Check each line of the data for the string "body". Report how many have it, and give nothing else.

* _Collected data_
----------

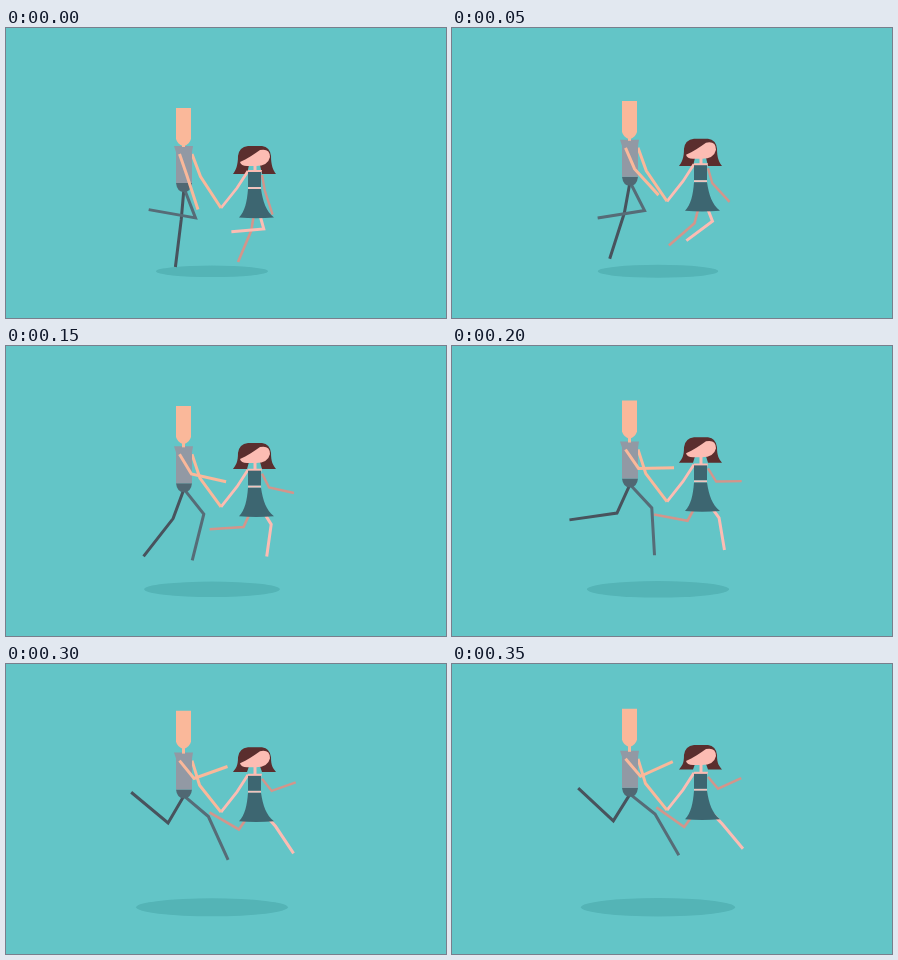
An HTML page with a canvas that plays this animation: 440 px wide and 290 px high, repeating every 400 ms.

```html
<!DOCTYPE html>
<html lang="en">
<head>
<meta charset="utf-8">
<title>Couple skipping</title>
<style>
  html, body { margin: 0; width: 100%; height: 100%; overflow: hidden; background: #63c5c7; }
  canvas { display: block; }
</style>
</head>
<body>
<canvas id="stage" width="440" height="290"></canvas>
<script>
const ctx = document.getElementById('stage').getContext('2d');
const LOOP = 400, STEP = 50;
const COLOR = {
  sky: '#63c5c7', shadow: '#54b4b6',
  skin: '#fab89a', shirt: '#9299a4', shorts: '#506873',
  farLeg: '#48535d', nearLeg: '#566c77',
  girl: '#fcbcb3', girlFar: '#d3958b', hair: '#5b2e2e', dress: '#3d6671'
};

function smooth(from, to, t) {
  const k = Math.min(1, Math.max(0, (t - from) / (to - from)));
  return k * k * (3 - 2 * k);
}

function line(points, color, width) {
  ctx.strokeStyle = color;
  ctx.lineWidth = width;
  ctx.beginPath();
  for (const [x, y] of points) ctx.lineTo(x, y);
  ctx.stroke();
}

// Point at a distance and an angle in degrees, clockwise from the right.
function reach([x, y], length, angle) {
  const a = angle * Math.PI / 180;
  return [x + length * Math.cos(a), y + length * Math.sin(a)];
}

function limb(root, upper, upperAngle, lower, lowerAngle, color, width = 3) {
  const joint = reach(root, upper, upperAngle);
  line([root, joint, reach(joint, lower, lowerAngle)], color, width);
}

function shape(d, color, y = 0) {
  ctx.save();
  ctx.translate(0, y);
  ctx.fillStyle = color;
  ctx.fill(new Path2D(d));
  ctx.restore();
}

function drawShadow(rise) {
  ctx.fillStyle = COLOR.shadow;
  ctx.beginPath();
  ctx.ellipse(206, 243.3, 56 + 21.4 * rise, 5.8 + 3.5 * rise, 0, 0, Math.PI * 2);
  ctx.fill();
}

function drawGirl(rise, bend, hand) {
  const head = 118 - 37.7 * rise;
  const body = 142 - 34.8 * rise;
  const tip = 28 - 3.5 * rise;
  const hip = [250, body + 31];

  limb(hip, 30, 99 + 28 * rise, 34, 113 + 104 * bend, COLOR.girlFar, 2.6);
  limb(hip, 29, 74.5 - 29 * rise, 32.5, 175 - 127 * bend, COLOR.girl);
  limb([256, body + 5], 15.5, 80 - 31 * rise, 25.5, 72 - 98 * bend, COLOR.girlFar, 2.4);

  shape(`M242 0 H256 Q264 1 265 10 C265 19 267 ${tip - 4} 270 ${tip}
    H256 L254 19 H243 L241 ${tip} H227
    C230 ${tip - 4} 232 19 232 10 Q233 1 242 0 Z`, COLOR.hair, head);
  shape('M234 16 C241 13 248 8 254 4 Q264 2 264 11 Q262 20 250 20 H241 Q235 20 234 16 Z',
    COLOR.girl, head);
  ctx.fillStyle = COLOR.girl;
  ctx.fillRect(247.5, head + 19, 3, body - head - 17);

  line([hand, [231, body + 18], [242, body + 1]], COLOR.girl, 2.8);
  shape('M242 0 H256 L255 4 H242 Z', COLOR.girl, body);
  shape('M242 2 H255 V17 H242 Z', COLOR.dress, body);
  shape('M242 17 H255 V19 H242 Z', '#efc4be', body);
  shape('M242 19 H255 C257 32 260 41 268 47.5 Q250 49 233 47.5 C239 41 241 32 242 19 Z',
    COLOR.dress, body);
}

function drawMan(t, rise, bend, hand) {
  const head = 80 - 36 * rise;
  const shirt = 118 - 31.8 * rise;
  const hip = [178, 160 - 30.5 * rise];
  const farShin = 97 + 55 * rise + 72 * smooth(145, 255, t);
  const nearShin = 190 - 98 * rise - 34 * smooth(100, 160, t);

  limb(hip, 31.5, 95 + 27.5 * rise, 48, farShin, COLOR.farLeg);
  limb(hip, 32, 69 - 31 * rise, 47.5, nearShin, COLOR.nearLeg);
  line([[186, shirt + 8], [194.5 - rise, 148.5 - 29.5 * rise], hand], COLOR.skin, 3);

  shape('M170 37 H186 Q185 46 178 46 Q171 46 170 37 Z', COLOR.shorts, shirt);
  shape('M168 0 H187 L186 6 V37 H170 V6 Z', COLOR.shirt, shirt);
  ctx.fillStyle = COLOR.skin;
  ctx.fillRect(176, head + 36, 3, shirt - head - 35);
  shape('M170 0 H185 V31 Q183.5 36 178.5 38 H176.5 Q171.5 36 170 31 Z', COLOR.skin, head);
  limb([173.5, shirt + 8], 23, 71 - 22 * rise, 35.5, 72 - 98 * bend, COLOR.skin);
}

function draw(t) {
  const rise = Math.sin(t / LOOP * Math.PI / 2);
  const bend = rise ** 0.85;
  const hand = [215, 180 - 34.5 * rise];
  ctx.fillStyle = COLOR.sky;
  ctx.fillRect(0, 0, 440, 290);
  drawShadow(rise);
  drawGirl(rise, bend, hand);
  drawMan(t, rise, bend, hand);
}

const start = performance.now();
function tick() {
  const t = (performance.now() - start) % LOOP;
  draw(Math.floor(t / STEP) * STEP);
  requestAnimationFrame(tick);
}
tick();
</script>
</body>
</html>
```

----------

* _Written answer_
12